Big East football still seeking national respect
"I think we've got to beat that public perception with our play on the field in the next couple of years, winning the nonconference games, winning the bowl games. I think that will happen. I think the respect we had a few years ago when Miami was winning national championships, it might take us a while to get there, but I think we can get that type of respect back."
Which Big East football coach offered up this quote here in historic Newport, Rhode Island? Turns out, it came from West Virginia coach Rich Rodriguez, way back in 2005, the first time I was here in this coastal getaway right before USF's first year in the league. The theme in Newport that year was the Big East working to answer its national critics and show it was nationally relevant despite losing Miami, Boston College and Virginia Tech to the ACC.
Six years later, the league's coaching lineup has almost completely cycled through, with Rutgers head coach Greg Schiano the only one still in place and his team picked to finish near the bottom of the league after a step back in 2010. The Big East took a hit last fall, going without a ranked team for much of the season, so the league is still fighting for the same national respect that Rodriguez and Bobby Petrino and others sought in 2005.
Newport always reminds me how very young USF is -- not just as a football program, but as an institution. The town dates back to 1639 (well before any Big East school, of course) and even the league's annual clambake social (which I missed last night, unfortunately) is held at the Eisenhower House, which served as the summer home for Dwight Eisenhower in 1958, two years after USF was founded and nearly 40 years before the Bulls' football game.
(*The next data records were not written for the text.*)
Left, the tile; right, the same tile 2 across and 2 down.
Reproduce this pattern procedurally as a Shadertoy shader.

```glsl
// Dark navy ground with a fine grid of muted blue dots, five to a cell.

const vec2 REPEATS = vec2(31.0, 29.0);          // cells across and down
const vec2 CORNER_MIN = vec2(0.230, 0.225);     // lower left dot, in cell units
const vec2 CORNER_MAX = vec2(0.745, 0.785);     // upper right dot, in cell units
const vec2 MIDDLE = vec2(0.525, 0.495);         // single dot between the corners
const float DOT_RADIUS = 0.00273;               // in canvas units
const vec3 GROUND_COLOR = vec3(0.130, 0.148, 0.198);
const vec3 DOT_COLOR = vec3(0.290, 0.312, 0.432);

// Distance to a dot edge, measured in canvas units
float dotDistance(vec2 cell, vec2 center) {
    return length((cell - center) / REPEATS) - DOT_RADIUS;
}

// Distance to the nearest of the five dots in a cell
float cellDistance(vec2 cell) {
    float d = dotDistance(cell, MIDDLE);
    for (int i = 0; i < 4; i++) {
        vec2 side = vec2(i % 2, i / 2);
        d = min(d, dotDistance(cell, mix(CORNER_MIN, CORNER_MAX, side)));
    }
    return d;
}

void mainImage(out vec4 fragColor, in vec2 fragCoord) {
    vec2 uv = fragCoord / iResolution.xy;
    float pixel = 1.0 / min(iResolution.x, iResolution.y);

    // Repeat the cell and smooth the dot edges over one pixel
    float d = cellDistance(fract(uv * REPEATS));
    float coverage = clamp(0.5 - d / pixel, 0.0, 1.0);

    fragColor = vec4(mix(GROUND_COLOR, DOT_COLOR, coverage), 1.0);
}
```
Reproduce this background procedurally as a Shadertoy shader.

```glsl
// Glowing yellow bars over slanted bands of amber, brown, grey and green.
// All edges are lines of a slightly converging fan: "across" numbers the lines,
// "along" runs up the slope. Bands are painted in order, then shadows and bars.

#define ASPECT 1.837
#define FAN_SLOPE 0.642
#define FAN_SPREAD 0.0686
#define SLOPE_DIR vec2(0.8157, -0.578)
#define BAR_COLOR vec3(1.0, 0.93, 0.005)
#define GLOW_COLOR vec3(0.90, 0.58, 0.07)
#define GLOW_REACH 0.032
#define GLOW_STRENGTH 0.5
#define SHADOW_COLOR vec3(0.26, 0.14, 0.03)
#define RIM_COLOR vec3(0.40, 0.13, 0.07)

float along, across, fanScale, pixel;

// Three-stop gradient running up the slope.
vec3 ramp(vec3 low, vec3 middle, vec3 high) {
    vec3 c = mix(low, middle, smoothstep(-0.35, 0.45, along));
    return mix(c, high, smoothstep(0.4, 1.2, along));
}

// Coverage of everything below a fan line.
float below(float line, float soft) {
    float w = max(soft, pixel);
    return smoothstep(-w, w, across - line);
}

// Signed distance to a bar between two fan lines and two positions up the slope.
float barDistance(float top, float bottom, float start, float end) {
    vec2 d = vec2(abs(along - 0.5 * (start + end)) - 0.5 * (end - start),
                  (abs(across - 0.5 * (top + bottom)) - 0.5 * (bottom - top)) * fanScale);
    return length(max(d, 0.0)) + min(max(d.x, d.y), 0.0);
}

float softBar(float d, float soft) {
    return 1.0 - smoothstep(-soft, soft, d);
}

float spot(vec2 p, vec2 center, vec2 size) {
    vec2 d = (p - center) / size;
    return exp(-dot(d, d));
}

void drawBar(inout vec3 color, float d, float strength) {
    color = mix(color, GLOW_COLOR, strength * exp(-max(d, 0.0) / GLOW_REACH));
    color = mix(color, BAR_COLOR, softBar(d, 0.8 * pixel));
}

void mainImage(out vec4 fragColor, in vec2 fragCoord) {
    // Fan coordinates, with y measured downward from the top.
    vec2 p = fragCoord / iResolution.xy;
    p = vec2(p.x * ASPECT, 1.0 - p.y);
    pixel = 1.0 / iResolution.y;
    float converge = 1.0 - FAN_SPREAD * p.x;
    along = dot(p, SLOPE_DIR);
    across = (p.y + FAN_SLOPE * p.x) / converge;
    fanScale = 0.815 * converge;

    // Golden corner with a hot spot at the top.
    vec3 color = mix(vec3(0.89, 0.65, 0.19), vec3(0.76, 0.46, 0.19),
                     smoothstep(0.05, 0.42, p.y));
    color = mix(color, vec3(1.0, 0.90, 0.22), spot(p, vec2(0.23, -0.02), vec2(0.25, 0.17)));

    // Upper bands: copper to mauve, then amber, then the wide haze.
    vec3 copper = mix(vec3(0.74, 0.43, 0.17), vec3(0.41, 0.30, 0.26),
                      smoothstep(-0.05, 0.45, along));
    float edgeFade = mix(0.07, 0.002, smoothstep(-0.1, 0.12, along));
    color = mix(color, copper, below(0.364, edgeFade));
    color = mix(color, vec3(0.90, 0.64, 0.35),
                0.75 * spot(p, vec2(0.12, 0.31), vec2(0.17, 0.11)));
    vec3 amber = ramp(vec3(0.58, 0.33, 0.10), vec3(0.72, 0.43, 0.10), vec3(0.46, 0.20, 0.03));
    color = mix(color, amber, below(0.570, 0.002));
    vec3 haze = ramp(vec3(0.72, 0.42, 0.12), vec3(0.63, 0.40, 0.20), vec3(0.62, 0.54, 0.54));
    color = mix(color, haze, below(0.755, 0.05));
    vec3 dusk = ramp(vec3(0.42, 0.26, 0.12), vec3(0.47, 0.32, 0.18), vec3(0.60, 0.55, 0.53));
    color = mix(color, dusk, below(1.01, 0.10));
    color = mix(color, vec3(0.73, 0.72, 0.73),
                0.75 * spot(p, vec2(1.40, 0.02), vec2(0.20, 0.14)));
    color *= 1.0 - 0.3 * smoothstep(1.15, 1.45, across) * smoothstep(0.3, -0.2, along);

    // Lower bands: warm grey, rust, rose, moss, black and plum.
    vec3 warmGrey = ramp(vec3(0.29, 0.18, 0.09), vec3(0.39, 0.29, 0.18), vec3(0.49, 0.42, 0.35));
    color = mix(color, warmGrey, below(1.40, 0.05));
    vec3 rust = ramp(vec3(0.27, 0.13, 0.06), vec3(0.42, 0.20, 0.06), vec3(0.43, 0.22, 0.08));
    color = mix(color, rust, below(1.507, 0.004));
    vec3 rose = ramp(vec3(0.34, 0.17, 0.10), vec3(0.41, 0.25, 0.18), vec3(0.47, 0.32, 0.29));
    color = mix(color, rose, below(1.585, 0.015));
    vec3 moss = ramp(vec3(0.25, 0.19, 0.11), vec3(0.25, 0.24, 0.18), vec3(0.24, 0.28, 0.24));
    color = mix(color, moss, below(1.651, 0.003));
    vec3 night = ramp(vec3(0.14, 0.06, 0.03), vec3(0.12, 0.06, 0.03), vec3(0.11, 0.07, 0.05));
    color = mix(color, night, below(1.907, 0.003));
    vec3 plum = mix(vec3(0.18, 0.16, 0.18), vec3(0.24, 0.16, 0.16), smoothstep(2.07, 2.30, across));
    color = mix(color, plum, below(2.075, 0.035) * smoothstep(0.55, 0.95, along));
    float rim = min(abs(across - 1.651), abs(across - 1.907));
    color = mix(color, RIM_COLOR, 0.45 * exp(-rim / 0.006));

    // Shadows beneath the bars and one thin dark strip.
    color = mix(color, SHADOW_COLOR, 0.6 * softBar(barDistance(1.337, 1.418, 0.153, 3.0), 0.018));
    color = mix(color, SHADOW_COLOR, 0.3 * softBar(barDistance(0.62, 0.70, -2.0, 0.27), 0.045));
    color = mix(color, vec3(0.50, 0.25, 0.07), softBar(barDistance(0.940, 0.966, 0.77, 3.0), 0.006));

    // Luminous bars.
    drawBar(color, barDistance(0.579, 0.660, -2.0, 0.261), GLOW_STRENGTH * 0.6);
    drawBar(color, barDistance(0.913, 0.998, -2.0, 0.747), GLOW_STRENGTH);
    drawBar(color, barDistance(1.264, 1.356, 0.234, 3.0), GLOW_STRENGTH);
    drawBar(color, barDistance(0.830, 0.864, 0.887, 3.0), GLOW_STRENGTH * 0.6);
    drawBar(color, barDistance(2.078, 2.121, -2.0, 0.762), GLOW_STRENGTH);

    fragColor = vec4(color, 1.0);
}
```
For all that, the Big East is well within USF's reach this fall -- depending on who you read this morning, the Bulls will be picked third or second in the league's preseason media poll, close enough that it wouldn't take much for the conference championship to be on the line when West Virginia comes to Raymond James Stadium on Dec. 1 for a Thursday night game on ESPN. USF has four of its first five conference games on the road, and if the Bulls can go 4-1 or better in that swing, they'll have two home games left with a decent chance at a BCS bowl berth.
We'll have a lot from Newport today, with things starting up at 9 a.m. -- lots of video and notes and stories that will be played out over the four months between now and that West Virginia game. For USF, it's a season that could be much like Newport -- historic -- or just the same old story again. ...